### Task to carry out
Without any pictures, output the records exactly as they are.

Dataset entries
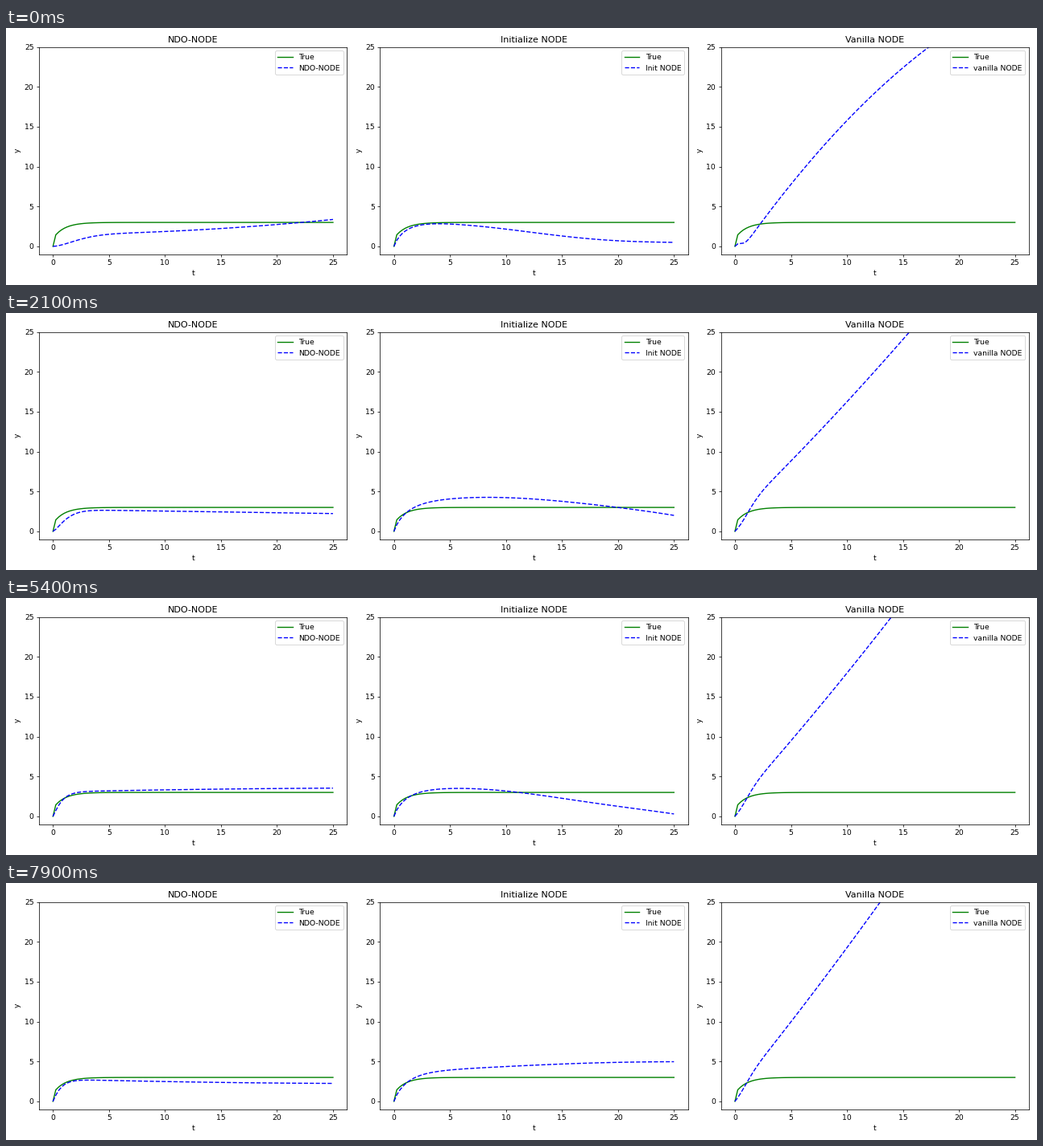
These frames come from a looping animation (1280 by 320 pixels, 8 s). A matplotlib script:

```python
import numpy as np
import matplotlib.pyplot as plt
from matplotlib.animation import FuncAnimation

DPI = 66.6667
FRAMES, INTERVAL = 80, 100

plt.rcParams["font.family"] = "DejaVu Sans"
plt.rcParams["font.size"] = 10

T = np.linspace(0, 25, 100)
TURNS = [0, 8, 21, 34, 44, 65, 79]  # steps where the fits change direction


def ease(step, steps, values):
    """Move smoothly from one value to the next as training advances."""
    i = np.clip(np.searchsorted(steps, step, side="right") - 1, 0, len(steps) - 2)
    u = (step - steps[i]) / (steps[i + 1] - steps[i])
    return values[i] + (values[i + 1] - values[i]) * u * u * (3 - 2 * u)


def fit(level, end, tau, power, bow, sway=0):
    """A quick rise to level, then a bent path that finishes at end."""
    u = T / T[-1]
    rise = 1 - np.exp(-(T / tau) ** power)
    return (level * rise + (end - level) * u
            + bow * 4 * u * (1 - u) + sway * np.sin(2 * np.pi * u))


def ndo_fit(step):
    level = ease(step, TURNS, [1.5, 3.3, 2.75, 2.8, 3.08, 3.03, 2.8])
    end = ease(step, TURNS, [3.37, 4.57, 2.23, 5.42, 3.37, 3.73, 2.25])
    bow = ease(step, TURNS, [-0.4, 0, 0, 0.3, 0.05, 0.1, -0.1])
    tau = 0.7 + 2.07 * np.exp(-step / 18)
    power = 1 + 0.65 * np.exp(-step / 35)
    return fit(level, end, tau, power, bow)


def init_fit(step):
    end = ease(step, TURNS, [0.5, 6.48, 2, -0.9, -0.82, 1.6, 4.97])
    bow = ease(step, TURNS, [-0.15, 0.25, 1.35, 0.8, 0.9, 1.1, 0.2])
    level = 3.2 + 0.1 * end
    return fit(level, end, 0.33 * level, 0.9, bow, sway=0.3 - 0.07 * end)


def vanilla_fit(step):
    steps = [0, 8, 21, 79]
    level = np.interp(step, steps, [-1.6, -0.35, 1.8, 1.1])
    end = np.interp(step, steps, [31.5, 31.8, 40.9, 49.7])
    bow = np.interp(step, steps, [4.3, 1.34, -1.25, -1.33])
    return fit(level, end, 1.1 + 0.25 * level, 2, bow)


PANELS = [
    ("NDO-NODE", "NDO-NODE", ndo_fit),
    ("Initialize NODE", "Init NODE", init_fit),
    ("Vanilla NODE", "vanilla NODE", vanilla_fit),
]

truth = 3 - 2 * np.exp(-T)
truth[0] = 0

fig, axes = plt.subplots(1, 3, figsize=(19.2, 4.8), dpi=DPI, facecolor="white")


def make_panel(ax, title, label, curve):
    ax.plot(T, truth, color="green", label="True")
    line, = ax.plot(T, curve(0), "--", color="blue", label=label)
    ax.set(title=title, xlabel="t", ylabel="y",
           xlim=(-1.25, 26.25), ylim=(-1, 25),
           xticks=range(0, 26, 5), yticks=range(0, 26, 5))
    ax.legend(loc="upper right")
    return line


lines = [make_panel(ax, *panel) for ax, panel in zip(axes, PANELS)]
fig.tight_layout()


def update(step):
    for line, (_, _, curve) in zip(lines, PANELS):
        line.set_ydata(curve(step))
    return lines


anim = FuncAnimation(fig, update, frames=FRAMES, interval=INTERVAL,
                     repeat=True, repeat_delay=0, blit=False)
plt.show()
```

### Output
These frames come from a looping animation (1280 by 320 pixels, 8 s). A matplotlib script:

```python
import numpy as np
import matplotlib.pyplot as plt
from matplotlib.animation import FuncAnimation

DPI = 66.6667
FRAMES, INTERVAL = 80, 100

plt.rcParams["font.family"] = "DejaVu Sans"
plt.rcParams["font.size"] = 10

T = np.linspace(0, 25, 100)
TURNS = [0, 8, 21, 34, 44, 65, 79]  # steps where the fits change direction


def ease(step, steps, values):
    """Move smoothly from one value to the next as training advances."""
    i = np.clip(np.searchsorted(steps, step, side="right") - 1, 0, len(steps) - 2)
    u = (step - steps[i]) / (steps[i + 1] - steps[i])
    return values[i] + (values[i + 1] - values[i]) * u * u * (3 - 2 * u)


def fit(level, end, tau, power, bow, sway=0):
    """A quick rise to level, then a bent path that finishes at end."""
    u = T / T[-1]
    rise = 1 - np.exp(-(T / tau) ** power)
    return (level * rise + (end - level) * u
            + bow * 4 * u * (1 - u) + sway * np.sin(2 * np.pi * u))


def ndo_fit(step):
    level = ease(step, TURNS, [1.5, 3.3, 2.75, 2.8, 3.08, 3.03, 2.8])
    end = ease(step, TURNS, [3.37, 4.57, 2.23, 5.42, 3.37, 3.73, 2.25])
    bow = ease(step, TURNS, [-0.4, 0, 0, 0.3, 0.05, 0.1, -0.1])
    tau = 0.7 + 2.07 * np.exp(-step / 18)
    power = 1 + 0.65 * np.exp(-step / 35)
    return fit(level, end, tau, power, bow)


def init_fit(step):
    end = ease(step, TURNS, [0.5, 6.48, 2, -0.9, -0.82, 1.6, 4.97])
    bow = ease(step, TURNS, [-0.15, 0.25, 1.35, 0.8, 0.9, 1.1, 0.2])
    level = 3.2 + 0.1 * end
    return fit(level, end, 0.33 * level, 0.9, bow, sway=0.3 - 0.07 * end)


def vanilla_fit(step):
    steps = [0, 8, 21, 79]
    level = np.interp(step, steps, [-1.6, -0.35, 1.8, 1.1])
    end = np.interp(step, steps, [31.5, 31.8, 40.9, 49.7])
    bow = np.interp(step, steps, [4.3, 1.34, -1.25, -1.33])
    return fit(level, end, 1.1 + 0.25 * level, 2, bow)


PANELS = [
    ("NDO-NODE", "NDO-NODE", ndo_fit),
    ("Initialize NODE", "Init NODE", init_fit),
    ("Vanilla NODE", "vanilla NODE", vanilla_fit),
]

truth = 3 - 2 * np.exp(-T)
truth[0] = 0

fig, axes = plt.subplots(1, 3, figsize=(19.2, 4.8), dpi=DPI, facecolor="white")


def make_panel(ax, title, label, curve):
    ax.plot(T, truth, color="green", label="True")
    line, = ax.plot(T, curve(0), "--", color="blue", label=label)
    ax.set(title=title, xlabel="t", ylabel="y",
           xlim=(-1.25, 26.25), ylim=(-1, 25),
           xticks=range(0, 26, 5), yticks=range(0, 26, 5))
    ax.legend(loc="upper right")
    return line


lines = [make_panel(ax, *panel) for ax, panel in zip(axes, PANELS)]
fig.tight_layout()


def update(step):
    for line, (_, _, curve) in zip(lines, PANELS):
        line.set_ydata(curve(step))
    return lines


anim = FuncAnimation(fig, update, frames=FRAMES, interval=INTERVAL,
                     repeat=True, repeat_delay=0, blit=False)
plt.show()
```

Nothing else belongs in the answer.